**Task:** The records that follow are to be given again exactly, with their pictures omitted.

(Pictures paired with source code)
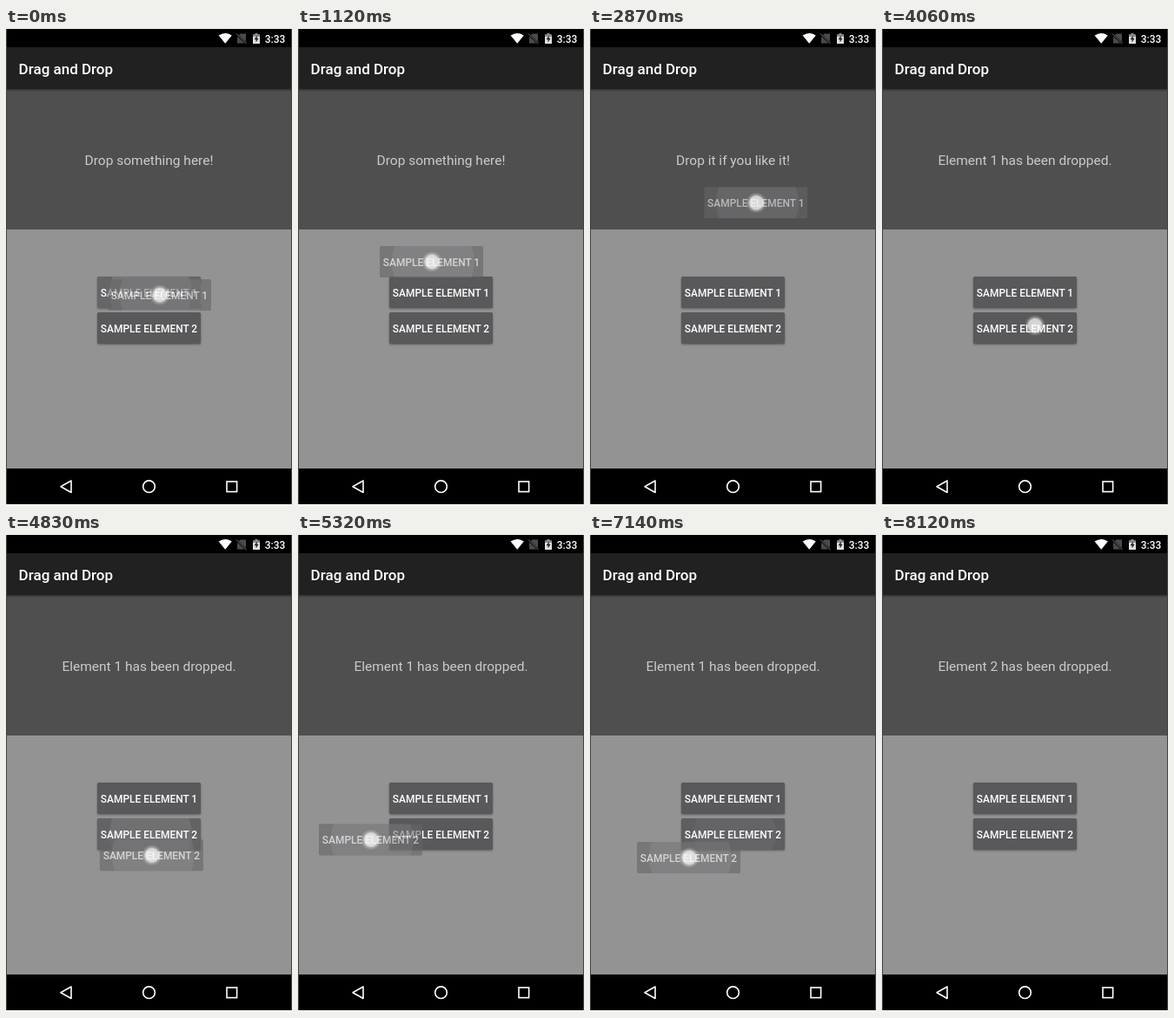
Animation of 329 by 548 pixels, one loop 9380 ms. Source, as an HTML page:

```html
<!DOCTYPE html>
<html lang="en">
<head>
<meta charset="utf-8">
<title>Drag and Drop</title>
<style>
  html, body { margin: 0; width: 100%; height: 100%; overflow: hidden; background: #fff; }
  svg { display: block; width: 100%; height: 100%; }
  text { font-family: Roboto, Arial, sans-serif; fill: #fff; }
  .label { font-size: 11.92px; font-weight: 500; text-anchor: middle; }
  .raised { filter: drop-shadow(0 1px 1px rgba(0, 0, 0, .36)); }
  .face { fill: #59585a; }
  .line { fill: none; stroke: #fff; stroke-width: 1.6; }
</style>
</head>
<body>
<svg viewBox="0 0 329 548">
  <defs>
    <radialGradient id="glow">
      <stop offset="0" stop-color="#fff" stop-opacity=".78"/>
      <stop offset=".62" stop-color="#fff" stop-opacity=".72"/>
      <stop offset=".76" stop-color="#fff" stop-opacity=".3"/>
      <stop offset="1" stop-color="#fff" stop-opacity="0"/>
    </radialGradient>
    <linearGradient id="shade" x2="0" y2="1">
      <stop offset="0" stop-opacity=".35"/>
      <stop offset="1" stop-opacity="0"/>
    </linearGradient>
    <rect id="plate" x="-59.5" y="-18" width="119" height="36" rx="1.7"/>
    <clipPath id="plateClip"><use href="#plate"/></clipPath>
  </defs>

  <!-- screen -->
  <rect y="1" width="329" height="545" fill="#444"/>
  <rect x="1" y="1" width="327" height="545"/>
  <rect x="1" y="22" width="327" height="48" fill="#212121"/>
  <rect x="1" y="70" width="327" height="161" fill="#4f4f4f"/>
  <rect x="1" y="231" width="327" height="274" fill="#939393"/>
  <rect x="1" y="70" width="327" height="3" fill="url(#shade)"/>

  <!-- status bar -->
  <path d="M244.6 8.6Q252.2 3.2 259.8 8.6L252.200 17.800Z" fill="#fff"/>
  <path d="M276 6.500V17.500H266V10L269.500 6.500Z" fill="#4a4a4a"/>
  <path d="M265 7L276.500 18" stroke="#000" stroke-width="2.4"/>
  <path d="M265 6.500L276.500 18" stroke="#777"/>
  <path d="M286.500 6H289.500V7.200H292V18H284V7.200H286.500Z" fill="#8c8c8c"/>
  <rect x="284" y="10" width="8" height="8" fill="#e0e0e0"/>
  <path d="M288.700 8.500L285.600 13.200H287.600V16.600L290.600 11.800H288.700Z" fill="#222"/>
  <text x="321.3" y="16.5" font-size="11.92" font-weight="500" text-anchor="end">3:33</text>
  <text x="14.6" y="53" font-size="17" font-weight="500">Drag and Drop</text>

  <!-- navigation bar -->
  <path class="line" d="M75 519V532.500L63 525.750Z" stroke-linejoin="round"/>
  <circle class="line" cx="164.5" cy="525.7" r="6.8"/>
  <rect class="line" x="254" y="520" width="11.6" height="11.6"/>

  <text id="message" x="164.5" y="157" font-size="15.5" text-anchor="middle" style="fill:#cbcbcb"></text>
  <g id="buttons"></g>
  <g id="ghost" opacity=".6"></g>
  <circle id="touch" r="12" fill="url(#glow)"/>
</svg>
<script>
const LOOP = 9380, TICK = 70, ZONE_BOTTOM = 231;
const RIPPLE = 47.5, HOLD = 210, FADE = 350;
const BUTTON_X = 164.5, buttonY = item => 262 + 41 * item;
const $ = id => document.getElementById(id);

// Each move runs a smooth curve through evenly timed points.
const gestures = [
  { item: 1, press: -490, lift: 0, drop: 3220, end: 3360, moves: [
    { from: 140, to: 910, points: [[177, 306], [120, 338], [71, 322], [95, 268], [154, 268]] },
    { from: 1330, to: 1680, points: [[154, 268], [165, 188]] },
    { from: 1960, to: 2310, points: [[165, 188], [171.5, 241], [173, 266]] },
    { from: 2590, to: 2940, points: [[173, 266], [194, 226], [188, 188]] }] },
  { item: 2, press: 4060, lift: 4550, drop: 5670, end: 5880, moves: [
    { from: 4690, to: 5530, points: [[176, 341], [160, 379], [118, 372], [84, 350.5], [110, 380]] }] },
  { item: 2, press: 6230, lift: 6720, drop: 7910, end: 8120, moves: [
    { from: 6790, to: 7490, points: [[163, 344], [106, 395], [114, 371], [147, 280], [169, 182]] }] }
];

const clamp = v => Math.min(1, Math.max(0, v));
const mix = (a, b, k) => a + (b - a) * k;

// Catmull-Rom spline, k from 0 to 1
function curve(points, k) {
  const last = points.length - 1;
  const i = Math.min(last - 1, Math.floor(k * last)), u = k * last - i;
  const at = n => points[Math.min(last, Math.max(0, n))];
  return [0, 1].map(axis => {
    const [a, b, c, d] = [-1, 0, 1, 2].map(n => at(i + n)[axis]);
    return b + u / 2 * (c - a + u * (2 * a - 5 * b + 4 * c - d + u * (3 * (b - c) + d - a)));
  });
}

function pointAt(moves, t) {
  const move = moves.filter(m => t >= m.from).pop() || moves[0];
  return curve(move.points, clamp((t - move.from) / (move.to - move.from)));
}

function messageAt(t, inZone) {
  if (inZone) return "Drop it if you like it!";
  if (t < gestures[0].drop) return "Drop something here!";
  return `Element ${t < gestures[2].drop ? 1 : 2} has been dropped.`;
}

const face = (item, style = "") => `
  <use href="#plate" class="face ${style}"/>
  <g class="press" clip-path="url(#plateClip)" fill="#fff">
    <use href="#plate" opacity=".08"/>
    <circle cx="1.8" r="${RIPPLE}" opacity=".105"/>
  </g>
  <text class="label" y="4.7">SAMPLE ELEMENT ${item}</text>`;

$("buttons").innerHTML = [1, 2].map(item =>
  `<g transform="translate(${BUTTON_X} ${buttonY(item)})">${face(item, "raised")}</g>`).join("");
$("ghost").innerHTML = face(1);
const presses = [...$("buttons").querySelectorAll(".press")];
const ghostLabel = $("ghost").querySelector("text");

function set(el, attrs) {
  for (const name in attrs) el.setAttribute(name, attrs[name]);
}

function setText(el, value) {
  if (el.textContent !== value) el.textContent = value;
}

function drawPress(g, t) {
  const grow = clamp((t - g.press) / (g.lift - g.press));
  const fade = clamp((g.lift + HOLD + FADE - t) / FADE);
  const [x, y] = g.moves[0].points[0];
  const press = presses[g.item - 1];
  set(press, { opacity: grow * fade });
  set(press.querySelector("circle"), {
    r: RIPPLE * grow,
    cx: mix(x - BUTTON_X, 1.8, grow),
    cy: mix(y - buttonY(g.item), 0, grow)
  });
}

function draw(time) {
  const t = Math.floor((time % LOOP) / TICK) * TICK;
  const g = gestures.find(g => t >= g.press && t < g.end);
  const [x, y] = g ? pointAt(g.moves, t) : [0, 0];
  const dragging = !!g && t >= g.lift && t < g.drop;

  presses.forEach(p => set(p, { opacity: 0 }));
  set($("ghost"), {
    visibility: dragging ? "visible" : "hidden",
    transform: `translate(${x - .5} ${y})`
  });
  set($("touch"), {
    cx: x, cy: y,
    opacity: g ? clamp((g.end - t) / (g.end - g.drop)) : 0
  });
  setText($("message"), messageAt(t, dragging && y < ZONE_BOTTOM));
  if (!g) return;
  setText(ghostLabel, `SAMPLE ELEMENT ${g.item}`);
  drawPress(g, t);
}

const start = performance.now();
function frame() {
  draw(performance.now() - start);
  requestAnimationFrame(frame);
}
frame();
</script>
</body>
</html>
```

**Output of the task:**
Animation of 329 by 548 pixels, one loop 9380 ms. Source, as an HTML page:

```html
<!DOCTYPE html>
<html lang="en">
<head>
<meta charset="utf-8">
<title>Drag and Drop</title>
<style>
  html, body { margin: 0; width: 100%; height: 100%; overflow: hidden; background: #fff; }
  svg { display: block; width: 100%; height: 100%; }
  text { font-family: Roboto, Arial, sans-serif; fill: #fff; }
  .label { font-size: 11.92px; font-weight: 500; text-anchor: middle; }
  .raised { filter: drop-shadow(0 1px 1px rgba(0, 0, 0, .36)); }
  .face { fill: #59585a; }
  .line { fill: none; stroke: #fff; stroke-width: 1.6; }
</style>
</head>
<body>
<svg viewBox="0 0 329 548">
  <defs>
    <radialGradient id="glow">
      <stop offset="0" stop-color="#fff" stop-opacity=".78"/>
      <stop offset=".62" stop-color="#fff" stop-opacity=".72"/>
      <stop offset=".76" stop-color="#fff" stop-opacity=".3"/>
      <stop offset="1" stop-color="#fff" stop-opacity="0"/>
    </radialGradient>
    <linearGradient id="shade" x2="0" y2="1">
      <stop offset="0" stop-opacity=".35"/>
      <stop offset="1" stop-opacity="0"/>
    </linearGradient>
    <rect id="plate" x="-59.5" y="-18" width="119" height="36" rx="1.7"/>
    <clipPath id="plateClip"><use href="#plate"/></clipPath>
  </defs>

  <!-- screen -->
  <rect y="1" width="329" height="545" fill="#444"/>
  <rect x="1" y="1" width="327" height="545"/>
  <rect x="1" y="22" width="327" height="48" fill="#212121"/>
  <rect x="1" y="70" width="327" height="161" fill="#4f4f4f"/>
  <rect x="1" y="231" width="327" height="274" fill="#939393"/>
  <rect x="1" y="70" width="327" height="3" fill="url(#shade)"/>

  <!-- status bar -->
  <path d="M244.6 8.6Q252.2 3.2 259.8 8.6L252.200 17.800Z" fill="#fff"/>
  <path d="M276 6.500V17.500H266V10L269.500 6.500Z" fill="#4a4a4a"/>
  <path d="M265 7L276.500 18" stroke="#000" stroke-width="2.4"/>
  <path d="M265 6.500L276.500 18" stroke="#777"/>
  <path d="M286.500 6H289.500V7.200H292V18H284V7.200H286.500Z" fill="#8c8c8c"/>
  <rect x="284" y="10" width="8" height="8" fill="#e0e0e0"/>
  <path d="M288.700 8.500L285.600 13.200H287.600V16.600L290.600 11.800H288.700Z" fill="#222"/>
  <text x="321.3" y="16.5" font-size="11.92" font-weight="500" text-anchor="end">3:33</text>
  <text x="14.6" y="53" font-size="17" font-weight="500">Drag and Drop</text>

  <!-- navigation bar -->
  <path class="line" d="M75 519V532.500L63 525.750Z" stroke-linejoin="round"/>
  <circle class="line" cx="164.5" cy="525.7" r="6.8"/>
  <rect class="line" x="254" y="520" width="11.6" height="11.6"/>

  <text id="message" x="164.5" y="157" font-size="15.5" text-anchor="middle" style="fill:#cbcbcb"></text>
  <g id="buttons"></g>
  <g id="ghost" opacity=".6"></g>
  <circle id="touch" r="12" fill="url(#glow)"/>
</svg>
<script>
const LOOP = 9380, TICK = 70, ZONE_BOTTOM = 231;
const RIPPLE = 47.5, HOLD = 210, FADE = 350;
const BUTTON_X = 164.5, buttonY = item => 262 + 41 * item;
const $ = id => document.getElementById(id);

// Each move runs a smooth curve through evenly timed points.
const gestures = [
  { item: 1, press: -490, lift: 0, drop: 3220, end: 3360, moves: [
    { from: 140, to: 910, points: [[177, 306], [120, 338], [71, 322], [95, 268], [154, 268]] },
    { from: 1330, to: 1680, points: [[154, 268], [165, 188]] },
    { from: 1960, to: 2310, points: [[165, 188], [171.5, 241], [173, 266]] },
    { from: 2590, to: 2940, points: [[173, 266], [194, 226], [188, 188]] }] },
  { item: 2, press: 4060, lift: 4550, drop: 5670, end: 5880, moves: [
    { from: 4690, to: 5530, points: [[176, 341], [160, 379], [118, 372], [84, 350.5], [110, 380]] }] },
  { item: 2, press: 6230, lift: 6720, drop: 7910, end: 8120, moves: [
    { from: 6790, to: 7490, points: [[163, 344], [106, 395], [114, 371], [147, 280], [169, 182]] }] }
];

const clamp = v => Math.min(1, Math.max(0, v));
const mix = (a, b, k) => a + (b - a) * k;

// Catmull-Rom spline, k from 0 to 1
function curve(points, k) {
  const last = points.length - 1;
  const i = Math.min(last - 1, Math.floor(k * last)), u = k * last - i;
  const at = n => points[Math.min(last, Math.max(0, n))];
  return [0, 1].map(axis => {
    const [a, b, c, d] = [-1, 0, 1, 2].map(n => at(i + n)[axis]);
    return b + u / 2 * (c - a + u * (2 * a - 5 * b + 4 * c - d + u * (3 * (b - c) + d - a)));
  });
}

function pointAt(moves, t) {
  const move = moves.filter(m => t >= m.from).pop() || moves[0];
  return curve(move.points, clamp((t - move.from) / (move.to - move.from)));
}

function messageAt(t, inZone) {
  if (inZone) return "Drop it if you like it!";
  if (t < gestures[0].drop) return "Drop something here!";
  return `Element ${t < gestures[2].drop ? 1 : 2} has been dropped.`;
}

const face = (item, style = "") => `
  <use href="#plate" class="face ${style}"/>
  <g class="press" clip-path="url(#plateClip)" fill="#fff">
    <use href="#plate" opacity=".08"/>
    <circle cx="1.8" r="${RIPPLE}" opacity=".105"/>
  </g>
  <text class="label" y="4.7">SAMPLE ELEMENT ${item}</text>`;

$("buttons").innerHTML = [1, 2].map(item =>
  `<g transform="translate(${BUTTON_X} ${buttonY(item)})">${face(item, "raised")}</g>`).join("");
$("ghost").innerHTML = face(1);
const presses = [...$("buttons").querySelectorAll(".press")];
const ghostLabel = $("ghost").querySelector("text");

function set(el, attrs) {
  for (const name in attrs) el.setAttribute(name, attrs[name]);
}

function setText(el, value) {
  if (el.textContent !== value) el.textContent = value;
}

function drawPress(g, t) {
  const grow = clamp((t - g.press) / (g.lift - g.press));
  const fade = clamp((g.lift + HOLD + FADE - t) / FADE);
  const [x, y] = g.moves[0].points[0];
  const press = presses[g.item - 1];
  set(press, { opacity: grow * fade });
  set(press.querySelector("circle"), {
    r: RIPPLE * grow,
    cx: mix(x - BUTTON_X, 1.8, grow),
    cy: mix(y - buttonY(g.item), 0, grow)
  });
}

function draw(time) {
  const t = Math.floor((time % LOOP) / TICK) * TICK;
  const g = gestures.find(g => t >= g.press && t < g.end);
  const [x, y] = g ? pointAt(g.moves, t) : [0, 0];
  const dragging = !!g && t >= g.lift && t < g.drop;

  presses.forEach(p => set(p, { opacity: 0 }));
  set($("ghost"), {
    visibility: dragging ? "visible" : "hidden",
    transform: `translate(${x - .5} ${y})`
  });
  set($("touch"), {
    cx: x, cy: y,
    opacity: g ? clamp((g.end - t) / (g.end - g.drop)) : 0
  });
  setText($("message"), messageAt(t, dragging && y < ZONE_BOTTOM));
  if (!g) return;
  setText(ghostLabel, `SAMPLE ELEMENT ${g.item}`);
  drawPress(g, t);
}

const start = performance.now();
function frame() {
  draw(performance.now() - start);
  requestAnimationFrame(frame);
}
frame();
</script>
</body>
</html>
```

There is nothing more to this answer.